Two former [Labor] Australian Foreign Ministers – Bob Carr (2012-2013) and Gareth Evans (1988-1996) – have published an article this past week engaging in a semantic tug of war with Australia’s current [Liberal] Foreign Minister – Julie Bishop – over Australia’s recently declared policy of refusing to describe East Jerusalem as “occupied territory”.
East Jerusalem and Judea and Samaria were conquered in 1948 by Transjordan and illegally annexed in 1950 – when Transjordan then changed its name to “Jordan” and the 3000 years old geographic designation of “Judea and Samaria” to the “West Bank”.
East Jerusalem and the West Bank were lost by Jordan to Israel in the 1967 Six Day War.
In 1980, the Israeli Knesset passed a Basic Law declaring reunified Jerusalem the eternal capital of Israel, while providing for freedom of access to each religion's holy sites – a decision not sanctioned by the United Nations.
“Occupied territory” carries the clear connotation that such territory indisputably belongs to someone else. Yet East Jerusalem and the West Bank have not been under any internationally recognised sovereignty or control since Great Britain handed back its administration of the Mandate for Palestine to the United Nations in 1948. Israel refers to the West Bank as “disputed territory”:
“The West Bank and Gaza Strip are disputed territories whose status can only be determined through negotiations. Occupied territories are territories captured in war from an established and recognized sovereign. As the West Bank and Gaza Strip were not under the legitimate and recognized sovereignty of any state prior to the Six Day War, they should not be considered occupied territories.
The people of Israel have ancient ties to the territories, as well as a continuous centuries-old presence there. These areas were the cradle of Jewish civilization. Israel has rights in the West Bank and Gaza Strip, rights that the Palestinians deliberately disregard.”agrees:
“It is important, as far as you can, not to use loaded terms, not to use pejorative terms, not to use terms which suggest that matters have been prejudged and that is a freighted term.
The truth is they’re disputed territories.”Carr and Evans conveniently overlook mentioning or rebutting Israel’s position – indicating a level of intellectual dishonesty which is disappointing coming from persons with such distinguished backgrounds.
Instead, Carr and Evans ring the alarm bells – attempting to incite a state of international hysteria when claiming:
“If East Jerusalem is not to be referred to as “occupied”, why not Nablus or Bethlehem? If the Australian government can say “occupied East Jerusalem” is fraught with “pejorative implications” what is to stop Ms Bishop applying this to the occupied West Bank as a whole?

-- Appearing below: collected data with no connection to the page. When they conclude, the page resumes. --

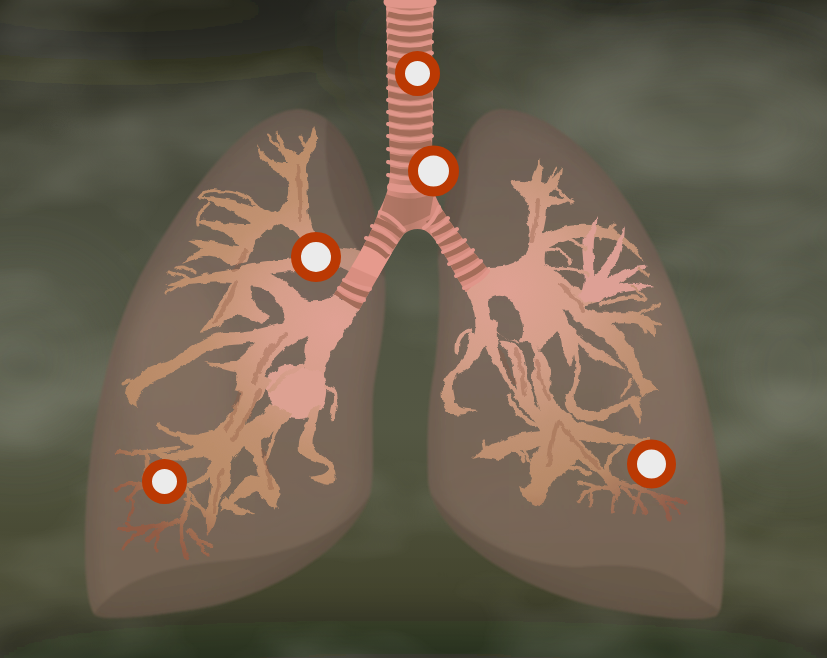
<!DOCTYPE html>
<html lang="en">
<head>
<meta charset="utf-8">
<title>Lungs and bronchial tree</title>
<style>
:root{--night:#2b2c22;--moss:#4a4c3b;--mist:#6a6d5c;--tissue:#846e60;--fold:#55483c;--pink:#dda092;--tan:#bf9070;--umber:#925c45;--ring-light:#e0968a;--ring-dark:#a36c59;--marker:#bb3903;--marker-core:#ebebeb}
html,body{margin:0;overflow:hidden;background:var(--night)}
svg{display:block;width:827px;height:658px}
.mist{fill:var(--mist)}
.shade{fill:#1d1e16}
.lung{fill:url(#tissue)}
.fold{fill:var(--fold)}
.left-tree{--ink:url(#leftTone)}
.right-tree{--ink:url(#rightTone)}
.branches{fill:var(--ink)}
.twigs{fill:none;stroke:var(--ink);stroke-width:4.5;stroke-linecap:round;stroke-linejoin:round}
.fine{stroke-width:3}
.sheen{fill:none;stroke:#8c5b42;stroke-width:4;opacity:.35;stroke-linecap:round}
.airway{fill:url(#airwayTone)}
.dark-rings{fill:none;stroke:var(--ring-dark);stroke-width:6}
.light-rings{fill:none;stroke:var(--ring-light);stroke-width:4;stroke-linecap:round}
.marker{fill:var(--marker-core);stroke:var(--marker)}
</style>
</head>
<body>
<svg viewBox="0 0 827 658" role="img" aria-label="Lungs with the trachea and bronchial tree, five marked points">
<defs>
<linearGradient id="backdrop" x1="0" y1="0" x2="0" y2="1">
<stop offset="0" stop-color="#2a2b22"/><stop offset=".13" stop-color="#3e3f32"/><stop offset=".4" stop-color="#505343"/><stop offset=".65" stop-color="#545743"/><stop offset=".9" stop-color="#45462f"/><stop offset="1" stop-color="#36372a"/>
</linearGradient>
<linearGradient id="tissue" x1="0" y1="0" x2="0" y2="1">
<stop offset="0" stop-color="#726257"/><stop offset=".45" stop-color="#7e6a5d"/><stop offset="1" stop-color="#7a6757"/>
</linearGradient>
<radialGradient id="leftTone" gradientUnits="userSpaceOnUse" cx="335" cy="325" r="310">
<stop offset="0" stop-color="#e0a194"/><stop offset=".22" stop-color="#d69e8a"/><stop offset=".42" stop-color="#c19170"/><stop offset=".7" stop-color="#b88a66"/><stop offset=".88" stop-color="#925c45"/>
</radialGradient>
<radialGradient id="rightTone" gradientUnits="userSpaceOnUse" cx="505" cy="290" r="290">
<stop offset="0" stop-color="#dfa193"/><stop offset=".25" stop-color="#d59f8a"/><stop offset=".48" stop-color="#c19274"/><stop offset=".7" stop-color="#b88a68"/><stop offset=".95" stop-color="#8f5b48"/>
</radialGradient>
<linearGradient id="airwayTone" gradientUnits="userSpaceOnUse" x1="386" y1="0" x2="434" y2="0">
<stop offset="0" stop-color="#d88e80"/><stop offset=".5" stop-color="#b97d6c"/><stop offset="1" stop-color="#d58c7e"/>
</linearGradient>
<filter id="haze" x="-50%" y="-50%" width="200%" height="200%"><feGaussianBlur stdDeviation="38"/></filter>
<filter id="soft" x="-20%" y="-20%" width="140%" height="140%"><feGaussianBlur stdDeviation="9"/></filter>
<filter id="edge"><feGaussianBlur stdDeviation=".8"/></filter>
<filter id="ragged" x="-5%" y="-5%" width="110%" height="110%">
<feTurbulence type="fractalNoise" baseFrequency=".11" numOctaves="2" seed="4" result="grain"/>
<feDisplacementMap in="SourceGraphic" in2="grain" scale="6" xChannelSelector="R" yChannelSelector="G"/>
</filter>
<filter id="cloud" x="0" y="0" width="100%" height="100%">
<feTurbulence type="fractalNoise" baseFrequency=".006 .011" numOctaves="3" seed="11"/>
<feColorMatrix values="0 0 0 0 .5  0 0 0 0 .51  0 0 0 0 .43  1.6 0 0 0 -.62"/>
</filter>
<path id="leftLung" d="M298 109C245 112 185 195 140 276C104 348 85 455 85 545C85 580 88 604 94 614C101 622 146 617 196 609C270 597 350 549 370 495C376 468 370 420 374 385C379 352 387 322 385 280C381 225 361 112 298 109Z"/>
<path id="rightLung" d="M500 109C463 111 443 186 438 262C441 292 439 328 435 365C427 405 427 440 428 480C432 535 520 590 600 607C650 617 696 623 716 616C724 610 722 590 725 545C725 460 698 335 654 246C612 165 553 110 500 109Z"/>
<clipPath id="inLeft"><use href="#leftLung"/></clipPath>
<clipPath id="inRight"><use href="#rightLung"/></clipPath>
<path id="tracheaShape" d="M386 0H434L432 40L433 100L432 150L435 195C444 218 470 248 489 270L466 292C452 272 438 236 424 230Q413 227 404 234C390 254 374 285 359 310L334 294C347 275 371 237 378 213C387 196 391 184 390 160L388 90Z"/>
<clipPath id="inAirway"><use href="#tracheaShape"/></clipPath>
<path id="ring" d="M388 0Q410 7 432 0"/>
</defs>

<g id="background">
<rect width="827" height="658" fill="url(#backdrop)"/>
<g filter="url(#haze)">
<ellipse class="mist" cx="700" cy="130" rx="170" ry="75" opacity=".65"/>
<ellipse class="mist" cx="20" cy="360" rx="90" ry="90" opacity=".5"/>
<ellipse class="mist" cx="790" cy="370" rx="90" ry="110" opacity=".4"/>
<ellipse class="mist" cx="480" cy="60" rx="100" ry="50" opacity=".35"/>
<ellipse class="shade" cx="120" cy="10" rx="270" ry="50" opacity=".55"/>
<ellipse class="shade" cx="760" cy="0" rx="200" ry="34" opacity=".6"/>
<ellipse class="shade" cx="410" cy="672" rx="460" ry="28" opacity=".5"/>
</g>
<rect width="827" height="658" filter="url(#cloud)" opacity=".3"/>
</g>

<g id="lungs" filter="url(#edge)">
<g opacity=".9">
<use href="#leftLung" class="lung"/>
<use href="#rightLung" class="lung"/>
</g>
<g clip-path="url(#inLeft)">
<path class="fold" opacity=".4" d="M328 112C320 165 332 215 362 255L392 285V112Z"/>
<path class="fold" opacity=".38" d="M94 614C118 580 165 566 225 561C290 555 345 535 372 492L380 640H90Z"/>
<use href="#leftLung" fill="none" stroke="#4b4035" stroke-width="14" opacity=".35" filter="url(#soft)"/>
<ellipse cx="180" cy="390" rx="50" ry="120" fill="#9a8070" opacity=".25" filter="url(#soft)"/>
</g>
<g clip-path="url(#inRight)">
<path class="fold" opacity=".4" d="M474 112C463 155 474 190 458 225L434 265V112Z"/>
<path class="fold" opacity=".38" d="M428 490C460 535 520 567 580 567C625 563 665 566 690 590C705 604 715 606 722 612L700 640H420Z"/>
<use href="#rightLung" fill="none" stroke="#4b4035" stroke-width="14" opacity=".35" filter="url(#soft)"/>
<ellipse cx="655" cy="380" rx="40" ry="110" fill="#9a8070" opacity=".25" filter="url(#soft)"/>
</g>
</g>

<g id="left-bronchial-tree" class="left-tree" filter="url(#ragged)">
<path class="branches" opacity=".75" d="M318 246Q345 246 362 252L354 274Q340 264 318 262Z"/>
<g class="branches">
<path d="M334 295L361 309C349 320 338 343 327 362C321 374 326 386 326 393H304C308 370 300 350 308 336C284 345 268 362 262 384L239 402C242 372 252 347 276 326C296 320 280 300 262 288Q247 284 236 291L242 274C270 266 290 283 302 298Q316 306 334 295Z"/>
<path d="M266 380C274 366 288 360 304 368L322 372C332 394 324 417 300 419C280 420 266 404 266 380Z" fill="#dda192"/>
<path d="M322 240C304 224 309 200 307 176C303 165 311 153 317 142Q318 133 313 127C311 140 305 148 298 156Q285 150 278 130Q276 150 288 163C271 163 263 155 257 144C258 160 272 170 286 178C295 195 284 210 268 215L264 222C279 222 293 226 302 242Z"/>
<path d="M290 218C262 212 245 196 198 197C219 205 238 212 252 225C220 226 206 215 196 222C218 230 236 236 238 246C220 245 212 240 188 241C208 252 224 258 230 266L247 262C253 247 257 233 274 227Z"/>
<path d="M312 256C275 261 257 260 236 268C214 274 199 272 165 286C196 286 212 280 232 283C222 300 213 317 200 333C220 329 227 319 238 313Q250 320 262 325L270 316C252 307 248 291 252 279C276 270 291 272 312 270Z"/>
<path d="M235 250C222 243 206 237 182 264C206 254 214 255 228 264Z"/>
<path d="M292 322C265 326 247 334 225 332C203 335 188 351 166 362C143 368 127 382 125 392Q126 402 139 408C132 392 149 383 170 374C192 360 209 348 230 345C254 344 270 340 291 332Z"/>
<path d="M270 329C254 340 246 357 232 362Q217 364 204 362Q222 370 236 372C239 378 236 384 234 390L247 394C246 366 256 352 276 336Z"/>
<path d="M251 370C247 395 231 414 217 428C199 438 186 432 166 432Q188 440 192 448C177 454 164 455 152 450Q164 463 184 460C201 455 208 455 212 461C206 477 194 478 184 488Q202 487 211 477C211 498 203 512 207 536C220 524 215 508 224 493Q235 478 231 460L244 446C256 455 254 466 259 478C268 488 274 500 274 511Q284 496 276 481C264 468 261 452 261 440C274 431 285 425 292 414L270 404C263 416 254 420 246 424C250 404 265 398 272 380Z"/>
<path d="M311 410C305 428 294 444 301 454C310 462 325 462 329 468C326 474 318 476 310 477Q322 487 334 484C339 472 333 459 316 452C308 446 316 431 320 404Z"/>
<path d="M250 475Q236 484 220 512Q240 497 256 492Q266 503 279 510Q272 490 265 478Z"/>
<path d="M221 505C236 520 244 514 257 514Q240 509 226 497Z"/>
</g>
<g class="twigs">
<path d="M327 388Q337 387 335 403L332 420M305 365Q283 372 270 392M242 405Q235 425 222 440M279 425Q270 445 265 462"/>
<path d="M186 437Q165 433 158 424M178 448Q140 455 118 452M145 452Q150 468 144 478M160 488Q135 482 127 500M142 486Q125 480 116 490M186 487Q192 505 182 520Q160 526 148 540M182 519Q178 538 188 558M188 530Q198 543 211 545M166 523Q140 530 119 530"/>
<path class="fine" d="M147 529Q129 536 123 549M137 531L125 523M160 529Q154 543 157 550M198 542L208 555M184 500Q202 505 211 518M192 497Q200 504 205 517M132 494Q136 510 128 520M200 198Q208 187 220 192M208 204Q196 214 198 225M188 278L168 272M184 284L166 292M194 272Q184 265 178 268M262 210Q242 190 218 192M280 150L268 136M308 150L300 137M137 383Q130 379 123 383"/>
</g>
<path class="sheen" d="M298 166Q301 192 300 220M236 283Q228 303 215 322M246 250Q241 265 234 270M240 392Q235 415 225 430M260 389Q249 415 234 440M222 470Q216 490 214 510M272 345Q258 362 254 382M285 335Q265 355 260 372M263 450L271 488"/>
</g>

<g id="right-bronchial-tree" class="right-tree" filter="url(#ragged)">
<path class="branches" fill-rule="evenodd" d="M464 291L489 267C510 267 527 262 534 239L548 244C541 260 545 272 558 283C576 290 595 291 604 300C590 306 573 310 556 310L565 323L540 349C524 336 520 345 506 339C490 323 487 350 474 362L467 352C480 333 477 308 464 291ZM488 300C488 325 497 338 518 343C530 332 522 317 513 304Q503 290 488 300Z"/>
<g class="branches">
<path d="M526 254C535 235 524 220 529 207C526 196 515 190 511 183C520 177 529 185 532 180L540 158Q543 173 541 182C550 186 559 172 563 167Q563 181 550 194Q562 200 574 198Q560 208 547 207C547 222 540 234 543 253Z"/>
<path d="M534 240C550 227 577 222 600 226C620 229 636 243 644 263C628 245 612 237 596 237C574 237 558 241 540 253Z"/>
<path fill="#dda095" d="M583 290C588 275 580 255 583 238Q590 232 597 216Q598 228 594 240C593 254 595 265 594 275C607 266 614 250 625 226Q624 255 607 277C620 275 632 263 649 265Q628 276 620 284Q638 280 652 288C630 292 613 291 598 303L574 302Z"/>
<path d="M537 260C554 268 572 279 586 308C598 316 624 308 640 313C652 316 656 324 655 338C646 324 630 322 612 324C628 336 638 358 642 377Q653 382 660 390Q648 389 641 398C636 374 620 356 604 339C593 334 579 324 568 312C565 296 548 283 532 276Z"/>
<path d="M560 305C572 330 579 336 598 349Q613 355 626 371Q605 364 591 357L578 343L571 366L562 350C563 332 552 326 546 316Z"/>
<path d="M480 314C479 338 486 354 499 370C507 386 515 393 519 406C529 413 540 425 543 440C531 459 526 470 533 478C530 488 525 489 519 486C522 498 532 506 541 506C550 496 544 484 560 476L579 460C597 471 608 482 617 501Q626 490 617 480C605 470 590 452 580 440C605 444 625 443 650 447V438C622 438 602 427 578 422C563 410 553 402 549 389C555 370 545 352 529 339C540 360 530 371 532 386L540 410C528 396 529 376 524 356C519 344 510 340 498 341C516 359 514 375 517 390C502 370 495 348 497 322Z"/>
<path d="M482 338C477 357 474 368 458 374C448 381 456 396 455 402C460 411 468 408 478 410C466 415 449 418 444 407C438 392 444 375 455 368C465 361 469 349 470 332Z"/>
<path d="M580 380C574 394 570 402 586 412C607 413 618 399 640 397Q644 410 640 426Q636 412 630 405C616 410 606 424 584 421C568 416 560 404 568 393Q575 386 574 377Z"/>
<path d="M545 430C526 434 510 434 500 441C488 444 481 452 471 460Q488 455 499 460C515 447 530 452 548 444Z"/>
</g>
<g class="twigs">
<path d="M470 330Q455 335 457 352M600 305Q630 293 645 300M574 345Q580 362 576 385M540 352Q546 365 545 380M508 395Q516 415 535 425M500 447Q515 440 524 460"/>
<path d="M620 448Q600 462 612 480Q640 487 660 498Q668 508 670 520M652 495Q670 500 685 502M610 488Q590 485 580 500M624 488Q640 500 646 512M590 473Q560 465 540 456"/>
<path class="fine" d="M668 503L678 512M640 492L634 512M614 497L612 512M592 490L590 506M600 488L580 482M632 314Q650 310 661 304M648 320L660 325M640 318L646 332M600 238L614 224M586 248L570 240M640 268L648 276M632 285L646 298M555 188L572 202M546 188L556 168M632 380L622 396M486 452L484 442M520 441L530 462M544 250Q565 246 570 264M538 270Q560 263 588 274"/>
</g>
<path class="sheen" d="M516 350Q523 372 525 394M537 362Q541 385 548 398M500 350Q507 370 515 382M558 420Q550 445 549 465M560 423Q580 450 600 468M538 200Q537 225 532 240M560 285Q575 295 583 310"/>
</g>

<g id="trachea">
<use href="#tracheaShape" class="airway"/>
<g clip-path="url(#inAirway)">
<path fill="#a56f5d" opacity=".75" d="M386 194Q410 204 434 193L430 215Q414 224 396 228L380 217Z"/>
<path fill="#e69a8d" d="M364 242L394 254L382 280L350 266Z"/>
<g class="dark-rings">
<use href="#ring" y="14"/><use href="#ring" y="25"/><use href="#ring" y="36"/><use href="#ring" y="47"/><use href="#ring" y="58"/><use href="#ring" y="70"/><use href="#ring" y="82"/><use href="#ring" y="94"/><use href="#ring" y="106"/><use href="#ring" y="118"/><use href="#ring" y="130"/><use href="#ring" y="143"/><use href="#ring" y="156"/><use href="#ring" y="169"/>
<path d="M371 219Q386 222 402 236M365 231Q380 234 395 247M359 241Q375 244 388 257M340 282Q352 292 372 296M334 292Q346 303 364 307M427 224Q439 220 446 212M432 234Q446 230 454 223M438 244Q454 240 462 234M444 256Q460 250 470 243M452 268Q468 262 478 254M458 280Q475 274 485 264"/>
</g>
</g>
<g class="light-rings">
<path d="M388 2Q411 6 432 2" stroke-width="9"/>
<use href="#ring" y="9"/><use href="#ring" y="20"/><use href="#ring" y="31"/><use href="#ring" y="42"/><use href="#ring" y="53"/><use href="#ring" y="64"/><use href="#ring" y="76"/><use href="#ring" y="88"/><use href="#ring" y="100"/><use href="#ring" y="112"/><use href="#ring" y="124"/><use href="#ring" y="136"/><use href="#ring" y="149"/><use href="#ring" y="162"/><use href="#ring" y="175"/>
<path d="M391 187Q410 192 433 186" stroke-width="8"/>
<path d="M380 212Q392 216 404 230M372 226Q384 229 396 242M366 238Q378 241 389 252M344 280Q356 287 370 289M339 288Q352 297 364 300M424 228Q434 222 439 207M432 231Q442 226 448 218M438 242Q449 236 457 229M443 252Q456 247 465 240M449 264Q463 258 473 250M456 276Q470 270 481 261M464 288Q480 282 488 271"/>
</g>
</g>

<g id="markers">
<circle class="marker" cx="417.500" cy="73.500" r="17.500" stroke-width="10"/>
<circle class="marker" cx="433.500" cy="171" r="20.500" stroke-width="10"/>
<circle class="marker" cx="316" cy="257" r="20" stroke-width="10"/>
<circle class="marker" cx="164.500" cy="481.500" r="17.500" stroke-width="10"/>
<circle class="marker" cx="651.500" cy="464" r="19.500" stroke-width="10"/>
</g>
</svg>
</body>
</html>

It is a short step away for the Coalition government to declare that all the West Bank, with its population of more than 2 million Arabs, is no more than a “disputed" territory.'Are they really unaware that 40 per cent of the West Bank – including Nablus and Bethlehem - contains 96 per cent of the West Bank Arab population – and has been under the total administrative control of the Palestine Liberation Organisation since 1995?

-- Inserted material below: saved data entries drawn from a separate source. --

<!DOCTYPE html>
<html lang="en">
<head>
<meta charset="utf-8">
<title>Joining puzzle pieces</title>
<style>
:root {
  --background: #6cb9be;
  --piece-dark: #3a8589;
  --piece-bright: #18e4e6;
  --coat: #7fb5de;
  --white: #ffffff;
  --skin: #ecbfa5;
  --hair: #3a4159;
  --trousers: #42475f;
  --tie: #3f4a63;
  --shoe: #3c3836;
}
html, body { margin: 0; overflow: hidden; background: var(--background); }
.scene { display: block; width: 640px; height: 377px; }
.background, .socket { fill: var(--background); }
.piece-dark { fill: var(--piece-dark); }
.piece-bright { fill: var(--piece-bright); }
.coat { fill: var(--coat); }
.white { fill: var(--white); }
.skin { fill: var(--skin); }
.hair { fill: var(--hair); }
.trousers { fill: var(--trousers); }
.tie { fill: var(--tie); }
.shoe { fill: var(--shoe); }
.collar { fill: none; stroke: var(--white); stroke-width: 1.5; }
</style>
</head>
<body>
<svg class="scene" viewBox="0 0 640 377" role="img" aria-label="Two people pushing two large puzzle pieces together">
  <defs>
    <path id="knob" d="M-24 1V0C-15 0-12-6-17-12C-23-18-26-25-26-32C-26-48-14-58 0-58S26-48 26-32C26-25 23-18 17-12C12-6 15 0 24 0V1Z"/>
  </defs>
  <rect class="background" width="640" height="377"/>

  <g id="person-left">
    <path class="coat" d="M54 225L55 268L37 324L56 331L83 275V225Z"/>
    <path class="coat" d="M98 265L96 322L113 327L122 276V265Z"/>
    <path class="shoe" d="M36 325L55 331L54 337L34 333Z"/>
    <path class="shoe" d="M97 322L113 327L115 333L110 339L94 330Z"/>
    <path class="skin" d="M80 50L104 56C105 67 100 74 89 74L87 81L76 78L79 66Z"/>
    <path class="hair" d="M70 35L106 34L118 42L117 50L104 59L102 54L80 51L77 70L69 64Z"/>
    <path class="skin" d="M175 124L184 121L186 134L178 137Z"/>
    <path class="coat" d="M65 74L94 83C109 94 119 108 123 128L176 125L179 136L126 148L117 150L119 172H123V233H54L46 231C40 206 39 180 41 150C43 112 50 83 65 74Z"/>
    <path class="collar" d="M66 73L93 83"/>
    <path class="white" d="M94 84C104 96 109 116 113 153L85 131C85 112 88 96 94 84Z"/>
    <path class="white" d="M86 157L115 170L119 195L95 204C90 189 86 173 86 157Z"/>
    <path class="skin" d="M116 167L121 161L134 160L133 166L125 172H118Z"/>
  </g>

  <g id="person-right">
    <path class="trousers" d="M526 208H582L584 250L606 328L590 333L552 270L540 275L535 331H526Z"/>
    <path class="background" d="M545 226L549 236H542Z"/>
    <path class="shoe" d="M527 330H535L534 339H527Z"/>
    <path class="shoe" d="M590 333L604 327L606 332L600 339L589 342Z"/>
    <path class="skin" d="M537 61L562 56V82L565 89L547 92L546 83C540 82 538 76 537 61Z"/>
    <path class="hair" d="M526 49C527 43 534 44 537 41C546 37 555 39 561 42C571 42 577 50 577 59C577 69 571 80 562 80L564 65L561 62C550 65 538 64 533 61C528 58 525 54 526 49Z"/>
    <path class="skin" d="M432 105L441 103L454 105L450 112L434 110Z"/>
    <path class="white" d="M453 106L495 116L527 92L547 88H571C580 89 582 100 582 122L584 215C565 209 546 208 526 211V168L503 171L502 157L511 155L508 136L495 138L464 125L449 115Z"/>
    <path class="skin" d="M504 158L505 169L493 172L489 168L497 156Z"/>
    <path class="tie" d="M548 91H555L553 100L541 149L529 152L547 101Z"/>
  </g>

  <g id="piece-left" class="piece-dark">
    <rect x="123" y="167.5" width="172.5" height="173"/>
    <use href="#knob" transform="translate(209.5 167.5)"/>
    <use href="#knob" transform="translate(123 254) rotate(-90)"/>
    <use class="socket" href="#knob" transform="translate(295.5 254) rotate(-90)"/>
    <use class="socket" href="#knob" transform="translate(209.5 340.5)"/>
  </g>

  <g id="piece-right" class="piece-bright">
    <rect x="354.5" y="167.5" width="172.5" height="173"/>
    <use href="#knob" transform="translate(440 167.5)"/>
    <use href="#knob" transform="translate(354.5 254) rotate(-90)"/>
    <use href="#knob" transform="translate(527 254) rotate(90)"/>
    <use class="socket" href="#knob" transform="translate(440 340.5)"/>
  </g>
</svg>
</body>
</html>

Have they forgotten that Israel offered to cede its claims to sovereignty in more than 90 per cent of the West Bank to the Palestinian Authority in 2000/2001 and 2008 – and that both offers were rejected.
Carr and Evans aren’t averse in misleading their readership when they assert:
“The International Court of Justice in 2004 declared not only that the West Bank was occupied but that this was illegal.”It is unseemly that they forget to mention that this decision was an Advisory Opinion only and has no binding legal effect.
What is completely inexcusable is that Carr and Evans relied only on this International Court of Justice decision – whilst apparently failing to consider the following established international law with specific application to the West Bank – namely:
1. The Mandate for Palestine 1922 – especially article 6 – and article 80 of the United Nations Charter; and
2. Security Council Resolutions 242 and 338
The Arab-Jewish conflict has been an ongoing battle of words as much as a series of real live battles fought by the Jews against its Palestinian Arab neighbours, the armies of six Arab States and a myriad number of terrorist groups over the last 130 years.
Notable semantic battles that have influenced the political debate include:
1. Do the words “in Palestine” as used in the Mandate for Palestine mean “all of Palestine”?
2. Do the words “Withdraw from territories” used in Security Council Resolution 242 mean “all the territories”?
3. Are there “1967 borders” or only “1967 armistice lines”?
4. Did the words “Reconstitute the Jewish National Home” as used in the Mandate for Palestine preclude the creation of a Jewish State?
5. Does “Palestine” include what is today called “Jordan”?semantic minefield needs to be found which leads to the parties using commonly agreed and understood language.
If not, this minefield could blow up with disastrous consequences for everyone – not just the disputants.
Another Syria or Iraq is the last thing the world needs now.